SM: What is Ed Colligan’s area of expertise? EB: He contributed a lot in the marketing front of the company. That was his main contribution. Ed was a first time CEO. The board felt he could preserve the innovation skills that had characterized the success of the early Palm days as well as Handspring, while at the same time providing the operational focus.
The company did not do very well after this transition, not because Ed was a bad leader – he had very good people leadership skills. Rather, the company suffered from what I call the 3M syndrome. They were so concerned making sure the Treo 650 and subsequent products would be reliable, that they would have an acceptable return rate, and so on, that this became the sole focus of the company. We attracted people who we thought could deliver these skills and much like at 3M, when they got their GE trained CEO, a lot of the creativity suffered.
SM: Productivity was good, but Innovation was poor. Difficult tension to resolve! EB: From the end of 2005 through the 2007 timeframe, there was an intense focus on program management; a lot of derivative products were created. We added carriers and continued to grow rapidly. The difference is that the smartphone market was no longer a brand new market. It had competitors. Even though we were filling out the line, we were not filling it out with great, breakthrough products, and competitors were closing in. We were growing revenues, but margin started to come under attack by others.
Companies like RIM kept executing extremely well; they were introducing more products and increasing their attractive form factors much faster than us. RIM started to pull ahead. We did not think that we could continue to support these margins because we had to invest more in innovation. Even though we were a $1.5+ Billion company, we did not have enough critical mass to pour into innovation.
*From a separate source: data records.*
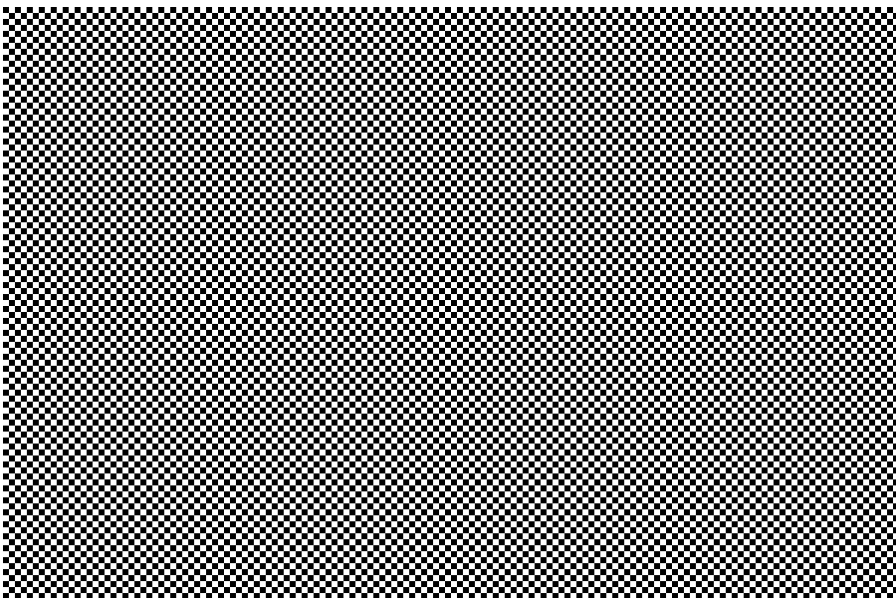
Give the GLSL for this pattern, as a WebGL 2 fragment shader.

```glsl
#version 300 es
precision highp float;
// Fine black and white checkerboard with a thin white margin at left and top.
// Each pixel takes the exact area of black it covers, from the integral
// of a square wave along each axis, so edges stay smooth at any size.

#define CELLS  vec2(150.0, 100.0)  // squares across and down the canvas
#define MARGIN vec2(0.5, 1.17)     // left and top margins, in squares
#define PAPER  vec3(1.0)
#define INK    vec3(0.0)

uniform vec2 u_resolution;
out vec4 fragColor;

// Integral of a wave that is +1 on even squares and -1 on odd ones.
vec2 waveIntegral(vec2 p) {
    return 1.0 - abs(mod(p, 2.0) - 1.0);
}

// Fraction of the box around p, of the given size, that is black.
float checkerCoverage(vec2 p, vec2 size) {
    vec2 low = max(p - 0.5 * size, 0.0);   // nothing is drawn in the margin
    vec2 high = max(p + 0.5 * size, 0.0);
    vec2 inside = (high - low) / size;
    vec2 wave = (waveIntegral(high) - waveIntegral(low)) / size;
    return 0.5 * (inside.x * inside.y + wave.x * wave.y);
}

void main() {
    // Square coordinates, counted from the top left corner of the board
    vec2 uv = gl_FragCoord.xy / u_resolution;
    vec2 p = vec2(uv.x, 1.0 - uv.y) * CELLS - MARGIN;
    vec2 pixelSize = CELLS / u_resolution;

    fragColor = vec4(mix(PAPER, INK, checkerCoverage(p, pixelSize)), 1.0);
}
```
Frankly, I was disappointed by the productivity of the existing team in terms of delivering even derivative products on time, within the budget. I would characterize this period as sort of wading through. There was growth, and it was generating cash, and we certainly had good market share, but we were by no means breaking out.